In a related note, Re: Making Wrong Code Look Wrong also talks about the benefits of throwing in Swift, in particular with relation to local reasoning. 👍

Via iOS Dev Weekly.

History

The Tulsa Massacre of 1921

Quartz published the story of the Tulsa massacre of 1921, in which the burgeoning “Black Wall Street” neighborhood of Tulsa was set ablaze in a bizarre night of white racial rage. Hundreds or African Americans were killed, and many thousands lost their homes.

👉 We still don’t know just how much was lost in the Tulsa massacre of 1921

More than a thousand African American homes and businesses were looted and burned to the ground; you had a thriving community occupying more than 35 square blocks in Tulsa that was totally destroyed.

But the real story is how little we know about this, “the single largest incident of racial violence in American history.” This terrible story was purposefully forgotten, apparently out of shame.

Despite the gravity of the event, like other important chapters of African-American history, the Tulsa race massacre was all but deleted from the US’s collective memory for decades.

It is also interesting that this savage attack did not destroy the neighborhood, which came bouncing back stronger than ever after the violence.
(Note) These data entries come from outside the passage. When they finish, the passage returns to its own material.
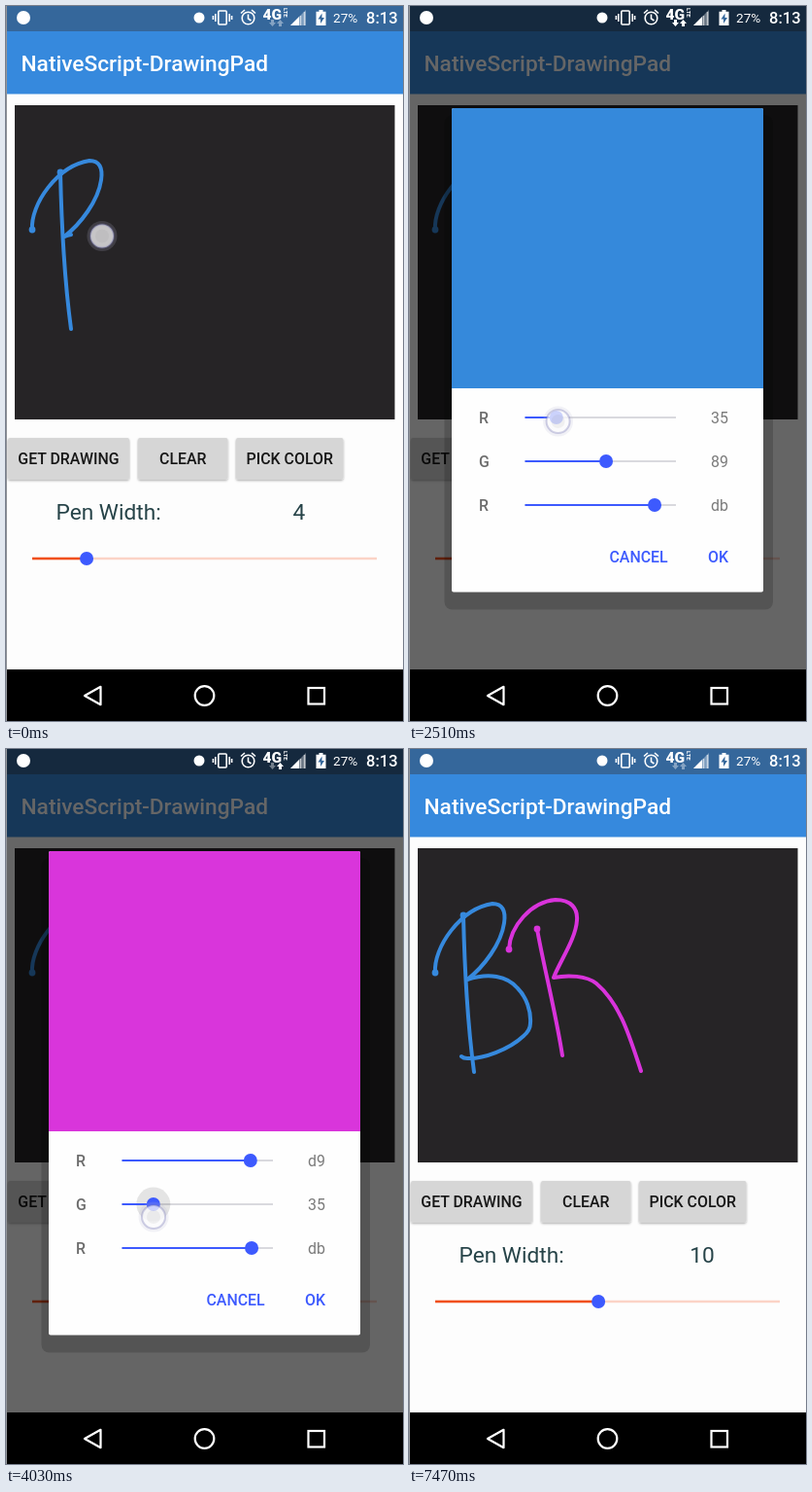
An HTML page for the animation above (8000 ms loop, 409 by 735 pixels).

```html
<!DOCTYPE html>
<html lang="en">
<head>
<meta charset="utf-8">
<title>Drawing pad</title>
<style>
  html, body { margin: 0; width: 100%; height: 100%; overflow: hidden; background: #fdfdfd; }
  svg { display: block; width: 100vw; height: 100vh; font-family: Roboto, sans-serif; }
  .medium { font-weight: 500; }
  .body { font-size: 15.9px; }
  .large { font-size: 22.7px; }
  .middle { text-anchor: middle; }
  .ink { fill: none; stroke-width: 4; stroke-linecap: round; stroke-linejoin: round; }
  .outline { fill: none; stroke: #fff; stroke-width: 2.2; }
</style>
</head>
<body>
<svg id="stage" viewBox="0 0 409 735">
  <defs>
    <filter id="lift" x="-10%" y="-20%" width="120%" height="150%">
      <feDropShadow dx="0" dy="1.3" stdDeviation="1" flood-opacity=".35"/>
    </filter>
    <filter id="raised" x="-10%" y="-20%" width="120%" height="160%">
      <feDropShadow dx="1" dy="3" stdDeviation="1.8" flood-opacity=".4"/>
    </filter>
  </defs>

  <rect width="409" height="735" fill="#fdfdfd"/>
  <rect width="409" height="26" fill="#35679b"/>
  <rect y="26" width="409" height="64.5" fill="#3689dd"/>
  <text class="medium large" x="15.5" y="67" fill="#fff">NativeScript-DrawingPad</text>
  <rect x="9" y="102" width="391.5" height="323" fill="#262426"/>
  <g id="drawing"></g>
  <g id="buttons"></g>
  <g class="large" fill="#264348">
    <text x="51.5" y="528">Pen Width:</text>
    <text id="penValue" class="middle" x="302" y="528"></text>
  </g>
  <path d="M27 568H382" stroke="#fbd3c6" stroke-width="2.4"/>
  <path id="penTrack" stroke="#f0501c" stroke-width="2.4"/>
  <circle id="penThumb" cy="568" r="7" fill="#3d5afe"/>

  <rect id="dim" width="409" height="682"/>

  <g id="dialog">
    <rect x="36.5" y="112" width="338.5" height="508.5" rx="8" fill-opacity=".17"/>
    <rect x="44" y="105" width="321" height="497.5" rx="2" fill="#fefefe"/>
    <path id="swatch" d="M44 393V107q0-2 2-2H363q2 0 2 2V393z"/>
    <g id="channels"></g>
    <g class="medium body" fill="#3d5afe">
      <text x="206.5" y="572">CANCEL</text>
      <text x="308" y="572">OK</text>
    </g>
  </g>

  <g id="status" fill="#fff">
    <circle cx="18" cy="12" r="7"/>
    <circle cx="199" cy="12" r="5.5"/>
    <g fill="none" stroke="#fff" stroke-width="1.6">
      <rect x="218.8" y="5" width="8.4" height="14" rx="1"/>
      <path d="M215.8 8v8M213.4 10v4M230.2 8v8M232.6 10v4"/>
      <circle cx="249.500" cy="12.500" r="6.300"/>
      <path d="M249.500 8.500v4.500l3 2M242 7.500l4-3.500M257 7.500l-4-3.500"/>
    </g>
    <text x="264.500" y="13.500" font-size="15.500" font-weight="900">4G</text>
    <text transform="translate(285.500 2) rotate(90)" font-size="6" font-weight="700">LTE</text>
    <path id="arrowDown" d="M273 14h3v3h2l-3.500 4l-3.500-4h2z"/>
    <path id="arrowUp" d="M281 21h3v-3h2l-3.500-4l-3.500 4h2z"/>
    <path d="M309 4V20H293z" fill-opacity=".35"/>
    <path d="M302 11V20H293z"/>
    <path d="M303.500 10V20M307.500 6V20" stroke="#fff" stroke-opacity=".6" stroke-width="1.500"/>
    <path d="M322.500 4h4v1.700h3V20H319.500V5.700h3z"/>
    <path d="M325.500 7.500l-4 6h2.500v4.500l4-6h-2.500z" fill="#35679b"/>
    <text x="337" y="17" font-size="13.600">27%</text>
    <text class="medium" x="371" y="18" font-size="16.500">8:13</text>
  </g>

  <rect y="682" width="409" height="53"/>
  <path class="outline" d="M81 709L97.500 699.800V718.200z" stroke-linejoin="round"/>
  <circle class="outline" cx="204.500" cy="709" r="9.800"/>
  <rect class="outline" x="311.500" y="701" width="16.500" height="16.500"/>
  <rect width="1" height="735" fill="#92959a"/>

  <g id="touch">
    <circle r="15.500" fill="#b9b9d0" fill-opacity=".18"/>
    <circle r="12" fill="#fff" fill-opacity=".7" stroke="#7a7ab8" stroke-opacity=".35" stroke-width="2"/>
    <circle r="7" fill="#888" fill-opacity=".1"/>
  </g>
</svg>

<script>
const LOOP = 8000;
const BLUE = '#3689dd', PINK = '#d933db';
const $ = id => document.getElementById(id);

function add(parent, tag, attrs, text = '') {
  const el = document.createElementNS('http://www.w3.org/2000/svg', tag);
  set(el, attrs);
  el.textContent = text;
  return parent.appendChild(el);
}
function set(el, attrs) {
  for (const name in attrs) el.setAttribute(name, attrs[name]);
}
function show(el, visible) {
  el.style.display = visible ? '' : 'none';
}

// Linear interpolation through [time, value] pairs, held at both ends.
function ramp(t, keys) {
  if (t <= keys[0][0]) return keys[0][1];
  for (let i = 1; i < keys.length; i++) {
    const [t0, v0] = keys[i - 1], [t1, v1] = keys[i];
    if (t < t1) return v0 + (v1 - v0) * (t - t0) / (t1 - t0);
  }
  return keys[keys.length - 1][1];
}

// The screen refreshes in bursts: [first, last, count].
const bursts = [
  [90, 440, 5], [710, 970, 4], [1340, 1340, 1], [1520, 1520, 1], [1700, 2240, 7],
  [2510, 3310, 10], [3400, 3490, 2], [3670, 4200, 7], [4650, 4920, 4], [5110, 5110, 1],
  [5390, 6190, 10], [6280, 6460, 3], [6830, 7470, 8]
];
const steps = [0];
for (const [first, last, count] of bursts)
  for (let i = 0; i < count; i++)
    steps.push(Math.round((first + (last - first) * i / Math.max(1, count - 1)) / 10) * 10);
const snap = t => steps.findLast(step => step <= t);

// Pen strokes; "keys" gives the drawn share over time.
const strokes = [
  { color: BLUE, d: 'M56 171C57 215 60 280 67 332' },
  { color: BLUE, d: 'M27 230C25 204 53 164 86 159C96 159 100 166 98 179C95 200 77 224 60 237' },
  { color: BLUE, d: 'M60 237C82 230 101 233 112 246C121 255 126 270 125 282Q125 289 118 295C103 309 76 319 60 318Q56 318 54 316',
    keys: [[0, .04], [350, 1]], from: 0, to: 440, lead: .18 },
  { color: PINK, d: 'M132 185C138 220 151 270 158 315',
    keys: [[5300, 0], [5570, 1]], from: 5390, to: 5660, lead: .15 },
  { color: PINK, d: 'M103 206C104 182 126 157 151 155C167 155 174 164 173 176C172 195 155 219 149 235C164 232 183 233 193 241C218 262 228 298 239 331',
    keys: [[5700, 0], [6370, 1]], from: 5740, to: 6460, lead: .1 }
];
for (const stroke of strokes) {
  stroke.group = add($('drawing'), 'g', {});
  stroke.path = add(stroke.group, 'path', { class: 'ink', d: stroke.d, stroke: stroke.color });
  stroke.length = stroke.path.getTotalLength();
  if (stroke !== strokes[2]) {
    const start = stroke.path.getPointAtLength(0);
    add(stroke.group, 'circle', { cx: start.x, cy: start.y, r: 3.4, fill: stroke.color });
  }
}

const buttons = [['GET DRAWING', 2, 127], ['CLEAR', 136, 228.500], ['PICK COLOR', 237, 347.500]]
  .map(([label, left, right]) => {
    const box = add($('buttons'), 'rect',
      { x: left, y: 444, width: right - left, height: 42.5, rx: 2, fill: '#d6d6d6', filter: 'url(#lift)' });
    add($('buttons'), 'text',
      { class: 'medium body middle', x: (left + right) / 2, y: 471, fill: '#161616' }, label);
    return box;
  });

const channelX = value => 119.500 + 155.500 * value / 255;
const channels = [['R', 423], ['G', 468], ['R', 513]].map(([label, y]) => {
  const g = add($('channels'), 'g', {});
  add(g, 'text', { class: 'medium body', x: 72, y: y + 6, fill: '#6c6c6c' }, label);
  add(g, 'path', { d: `M119.500 ${y}H275`, stroke: '#d9d9de', 'stroke-width': 2 });
  return {
    y,
    halo: add(g, 'circle', { cy: y, r: 17.5, fill: '#000', 'fill-opacity': .1 }),
    track: add(g, 'path', { stroke: '#3d5afe', 'stroke-width': 2.2 }),
    thumb: add(g, 'circle', { cy: y, r: 7, fill: '#3d5afe' }),
    value: add(g, 'text', { class: 'body middle', x: 320, y: y + 6, fill: '#7a7a7a' })
  };
});

const redKeys = [[2510, 53], [2600, 66], [2780, 145], [2960, 217]];
const greenKeys = [[3050, 137], [3140, 158], [3230, 175], [3310, 180], [3580, 180],
  [3670, 160], [3850, 90], [4030, 51]];
const penKeys = [[6830, 4], [7380, 10]];
const dimKeys = [[1610, 0], [1700, .12], [1880, .45], [1970, .6], [4560, .6],
  [4650, .53], [4740, .38], [4830, .19], [4920, .04], [5110, 0]];
const dialogKeys = [[1610, 0], [1700, .25], [1880, 1], [4560, 1], [4650, .55], [4740, .08], [4830, 0]];
const penX = value => 27 + 355 * (value - 1) / 19;

function touchPoint(t) {
  const stroke = strokes.find(s => s.keys && t >= s.from && t < s.to);
  if (stroke) {
    const share = Math.min(1, ramp(t, stroke.keys) + stroke.lead);
    return stroke.path.getPointAtLength(share * stroke.length);
  }
  if (t >= 2510 && t < 3040) return { x: channelX(ramp(t + 20, redKeys)), y: ramp(t, [[2510, 427], [2960, 432]]) };
  if (t >= 3130 && t < 4200)
    return { x: channelX(ramp(t, greenKeys)) + ramp(t, [[3230, 8.5], [3490, 6], [4030, 0]]),
             y: ramp(t, [[3230, 476], [4030, 481]]) };
  if (t >= 6830 && t < 7470) return { x: penX(ramp(t, penKeys)), y: 574 };
  return null;
}

function render(t) {
  for (const { group, path, length, keys } of strokes) {
    const share = keys ? ramp(t, keys) : 1;
    show(group, share > 0);
    set(path, { 'stroke-dasharray': `${share * length + .01} ${length * 2}` });
  }

  const pressed = t >= 1340 && t < 2240;
  set(buttons[2], { fill: pressed ? '#cac8cb' : '#d6d6d6', filter: `url(#${pressed ? 'raised' : 'lift'})` });

  const width = Math.round(ramp(t, penKeys));
  $('penValue').textContent = width;
  set($('penTrack'), { d: `M27 568H${penX(width)}` });
  set($('penThumb'), { cx: penX(width) });

  set($('dim'), { opacity: ramp(t, dimKeys) });
  const alpha = ramp(t, dialogKeys);
  const scale = t < 3000 ? .92 + .08 * alpha : 1;
  set($('dialog'), {
    opacity: alpha,
    transform: `translate(204.5 353.5) scale(${scale}) translate(-204.5 -353.5)`
  });
  show($('dialog'), alpha > 0);

  const rgb = [ramp(t, redKeys), ramp(t, greenKeys), 219].map(Math.round);
  set($('swatch'), { fill: `rgb(${rgb})` });
  channels.forEach(({ y, halo, track, thumb, value }, i) => {
    const x = channelX(rgb[i]);
    set(track, { d: `M119.500 ${y}H${x}` });
    set(thumb, { cx: x });
    set(halo, { cx: x });
    show(halo, i === 1 && t >= 3400 && t < 4200);
    value.textContent = rgb[i].toString(16).padStart(2, '0');
  });

  const active = t >= 1970 && t < 5110;
  set($('arrowUp'), { opacity: active ? 1 : .4 });
  set($('arrowDown'), { opacity: active && t < 2960 ? 1 : .4 });

  const point = touchPoint(t);
  show($('touch'), point);
  if (point) set($('touch'), { transform: `translate(${point.x} ${point.y})` });
}

const begin = performance.now();
function tick() {
  render(snap((performance.now() - begin) % LOOP));
  requestAnimationFrame(tick);
}
tick();
</script>
</body>
</html>
```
However, eventually the larger forces of “desegregation, urban redesign, and competition from large-scale white businesses” did it in. 🤦🏻‍♂️

Via Apple News.